MATERIAL SUPPLIED ::
· · · ·
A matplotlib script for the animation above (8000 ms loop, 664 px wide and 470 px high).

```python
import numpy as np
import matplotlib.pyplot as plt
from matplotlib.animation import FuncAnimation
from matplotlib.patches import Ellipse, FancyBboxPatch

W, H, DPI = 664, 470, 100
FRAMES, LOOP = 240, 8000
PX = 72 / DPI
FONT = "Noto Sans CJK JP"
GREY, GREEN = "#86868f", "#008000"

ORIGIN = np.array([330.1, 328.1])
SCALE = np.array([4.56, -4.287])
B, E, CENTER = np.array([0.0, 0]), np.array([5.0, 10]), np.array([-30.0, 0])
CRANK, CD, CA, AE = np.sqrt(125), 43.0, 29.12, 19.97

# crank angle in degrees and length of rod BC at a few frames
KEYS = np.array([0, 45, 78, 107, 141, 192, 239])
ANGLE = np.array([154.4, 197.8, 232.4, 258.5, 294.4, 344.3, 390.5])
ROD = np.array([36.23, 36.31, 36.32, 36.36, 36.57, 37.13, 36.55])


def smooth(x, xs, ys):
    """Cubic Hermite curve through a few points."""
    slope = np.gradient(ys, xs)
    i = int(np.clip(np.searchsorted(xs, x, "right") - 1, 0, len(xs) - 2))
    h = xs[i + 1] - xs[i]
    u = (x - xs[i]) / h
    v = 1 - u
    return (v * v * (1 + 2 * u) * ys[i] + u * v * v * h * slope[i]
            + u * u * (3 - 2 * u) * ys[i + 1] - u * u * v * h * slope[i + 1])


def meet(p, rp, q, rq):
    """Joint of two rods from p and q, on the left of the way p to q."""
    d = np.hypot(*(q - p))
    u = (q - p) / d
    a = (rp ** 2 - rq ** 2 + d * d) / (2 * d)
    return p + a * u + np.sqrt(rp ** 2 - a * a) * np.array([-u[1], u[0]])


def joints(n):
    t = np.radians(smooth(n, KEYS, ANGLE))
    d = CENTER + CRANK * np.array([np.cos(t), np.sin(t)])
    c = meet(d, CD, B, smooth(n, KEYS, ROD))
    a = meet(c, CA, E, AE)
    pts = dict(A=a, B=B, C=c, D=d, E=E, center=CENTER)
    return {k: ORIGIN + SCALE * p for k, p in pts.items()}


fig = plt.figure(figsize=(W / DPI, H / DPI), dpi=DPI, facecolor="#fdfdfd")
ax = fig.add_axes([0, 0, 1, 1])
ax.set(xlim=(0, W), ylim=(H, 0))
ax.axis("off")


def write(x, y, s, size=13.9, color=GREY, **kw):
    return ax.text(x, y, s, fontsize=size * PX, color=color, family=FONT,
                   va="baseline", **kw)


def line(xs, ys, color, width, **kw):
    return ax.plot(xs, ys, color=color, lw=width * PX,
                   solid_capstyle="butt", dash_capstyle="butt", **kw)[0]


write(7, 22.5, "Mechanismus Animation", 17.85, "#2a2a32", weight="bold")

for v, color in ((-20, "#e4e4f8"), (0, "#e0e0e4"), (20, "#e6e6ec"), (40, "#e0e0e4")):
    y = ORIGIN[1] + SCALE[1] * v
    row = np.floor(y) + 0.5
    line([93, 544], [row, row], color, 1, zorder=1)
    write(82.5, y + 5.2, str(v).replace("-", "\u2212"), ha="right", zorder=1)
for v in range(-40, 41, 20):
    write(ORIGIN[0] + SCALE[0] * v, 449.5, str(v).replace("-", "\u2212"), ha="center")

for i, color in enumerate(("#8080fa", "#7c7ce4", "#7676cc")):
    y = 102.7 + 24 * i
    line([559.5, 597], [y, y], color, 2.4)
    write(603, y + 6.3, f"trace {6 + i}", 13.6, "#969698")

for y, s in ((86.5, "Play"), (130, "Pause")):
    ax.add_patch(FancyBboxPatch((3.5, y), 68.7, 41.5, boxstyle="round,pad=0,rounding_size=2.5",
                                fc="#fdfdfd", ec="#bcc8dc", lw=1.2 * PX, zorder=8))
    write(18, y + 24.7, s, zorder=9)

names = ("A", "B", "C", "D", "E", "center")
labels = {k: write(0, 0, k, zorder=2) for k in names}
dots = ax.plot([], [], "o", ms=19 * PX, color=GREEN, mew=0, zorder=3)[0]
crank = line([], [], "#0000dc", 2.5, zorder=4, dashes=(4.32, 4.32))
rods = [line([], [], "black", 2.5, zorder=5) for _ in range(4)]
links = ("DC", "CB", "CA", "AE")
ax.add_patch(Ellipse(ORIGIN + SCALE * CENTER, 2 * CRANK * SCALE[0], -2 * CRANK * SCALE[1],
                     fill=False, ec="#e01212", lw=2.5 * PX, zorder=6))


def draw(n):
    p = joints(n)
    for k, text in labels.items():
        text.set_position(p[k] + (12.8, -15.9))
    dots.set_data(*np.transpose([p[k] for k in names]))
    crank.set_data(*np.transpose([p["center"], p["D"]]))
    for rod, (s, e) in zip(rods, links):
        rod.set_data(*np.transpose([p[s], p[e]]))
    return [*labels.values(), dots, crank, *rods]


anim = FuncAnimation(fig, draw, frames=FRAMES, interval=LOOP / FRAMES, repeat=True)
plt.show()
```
· · · ·
WHAT YOU WILL DO :: The whole of the material should be restated word for word.

RESPONSE BOX ::
A matplotlib script for the animation above (8000 ms loop, 664 px wide and 470 px high).

```python
import numpy as np
import matplotlib.pyplot as plt
from matplotlib.animation import FuncAnimation
from matplotlib.patches import Ellipse, FancyBboxPatch

W, H, DPI = 664, 470, 100
FRAMES, LOOP = 240, 8000
PX = 72 / DPI
FONT = "Noto Sans CJK JP"
GREY, GREEN = "#86868f", "#008000"

ORIGIN = np.array([330.1, 328.1])
SCALE = np.array([4.56, -4.287])
B, E, CENTER = np.array([0.0, 0]), np.array([5.0, 10]), np.array([-30.0, 0])
CRANK, CD, CA, AE = np.sqrt(125), 43.0, 29.12, 19.97

# crank angle in degrees and length of rod BC at a few frames
KEYS = np.array([0, 45, 78, 107, 141, 192, 239])
ANGLE = np.array([154.4, 197.8, 232.4, 258.5, 294.4, 344.3, 390.5])
ROD = np.array([36.23, 36.31, 36.32, 36.36, 36.57, 37.13, 36.55])


def smooth(x, xs, ys):
    """Cubic Hermite curve through a few points."""
    slope = np.gradient(ys, xs)
    i = int(np.clip(np.searchsorted(xs, x, "right") - 1, 0, len(xs) - 2))
    h = xs[i + 1] - xs[i]
    u = (x - xs[i]) / h
    v = 1 - u
    return (v * v * (1 + 2 * u) * ys[i] + u * v * v * h * slope[i]
            + u * u * (3 - 2 * u) * ys[i + 1] - u * u * v * h * slope[i + 1])


def meet(p, rp, q, rq):
    """Joint of two rods from p and q, on the left of the way p to q."""
    d = np.hypot(*(q - p))
    u = (q - p) / d
    a = (rp ** 2 - rq ** 2 + d * d) / (2 * d)
    return p + a * u + np.sqrt(rp ** 2 - a * a) * np.array([-u[1], u[0]])


def joints(n):
    t = np.radians(smooth(n, KEYS, ANGLE))
    d = CENTER + CRANK * np.array([np.cos(t), np.sin(t)])
    c = meet(d, CD, B, smooth(n, KEYS, ROD))
    a = meet(c, CA, E, AE)
    pts = dict(A=a, B=B, C=c, D=d, E=E, center=CENTER)
    return {k: ORIGIN + SCALE * p for k, p in pts.items()}


fig = plt.figure(figsize=(W / DPI, H / DPI), dpi=DPI, facecolor="#fdfdfd")
ax = fig.add_axes([0, 0, 1, 1])
ax.set(xlim=(0, W), ylim=(H, 0))
ax.axis("off")


def write(x, y, s, size=13.9, color=GREY, **kw):
    return ax.text(x, y, s, fontsize=size * PX, color=color, family=FONT,
                   va="baseline", **kw)


def line(xs, ys, color, width, **kw):
    return ax.plot(xs, ys, color=color, lw=width * PX,
                   solid_capstyle="butt", dash_capstyle="butt", **kw)[0]


write(7, 22.5, "Mechanismus Animation", 17.85, "#2a2a32", weight="bold")

for v, color in ((-20, "#e4e4f8"), (0, "#e0e0e4"), (20, "#e6e6ec"), (40, "#e0e0e4")):
    y = ORIGIN[1] + SCALE[1] * v
    row = np.floor(y) + 0.5
    line([93, 544], [row, row], color, 1, zorder=1)
    write(82.5, y + 5.2, str(v).replace("-", "\u2212"), ha="right", zorder=1)
for v in range(-40, 41, 20):
    write(ORIGIN[0] + SCALE[0] * v, 449.5, str(v).replace("-", "\u2212"), ha="center")

for i, color in enumerate(("#8080fa", "#7c7ce4", "#7676cc")):
    y = 102.7 + 24 * i
    line([559.5, 597], [y, y], color, 2.4)
    write(603, y + 6.3, f"trace {6 + i}", 13.6, "#969698")

for y, s in ((86.5, "Play"), (130, "Pause")):
    ax.add_patch(FancyBboxPatch((3.5, y), 68.7, 41.5, boxstyle="round,pad=0,rounding_size=2.5",
                                fc="#fdfdfd", ec="#bcc8dc", lw=1.2 * PX, zorder=8))
    write(18, y + 24.7, s, zorder=9)

names = ("A", "B", "C", "D", "E", "center")
labels = {k: write(0, 0, k, zorder=2) for k in names}
dots = ax.plot([], [], "o", ms=19 * PX, color=GREEN, mew=0, zorder=3)[0]
crank = line([], [], "#0000dc", 2.5, zorder=4, dashes=(4.32, 4.32))
rods = [line([], [], "black", 2.5, zorder=5) for _ in range(4)]
links = ("DC", "CB", "CA", "AE")
ax.add_patch(Ellipse(ORIGIN + SCALE * CENTER, 2 * CRANK * SCALE[0], -2 * CRANK * SCALE[1],
                     fill=False, ec="#e01212", lw=2.5 * PX, zorder=6))


def draw(n):
    p = joints(n)
    for k, text in labels.items():
        text.set_position(p[k] + (12.8, -15.9))
    dots.set_data(*np.transpose([p[k] for k in names]))
    crank.set_data(*np.transpose([p["center"], p["D"]]))
    for rod, (s, e) in zip(rods, links):
        rod.set_data(*np.transpose([p[s], p[e]]))
    return [*labels.values(), dots, crank, *rods]


anim = FuncAnimation(fig, draw, frames=FRAMES, interval=LOOP / FRAMES, repeat=True)
plt.show()
```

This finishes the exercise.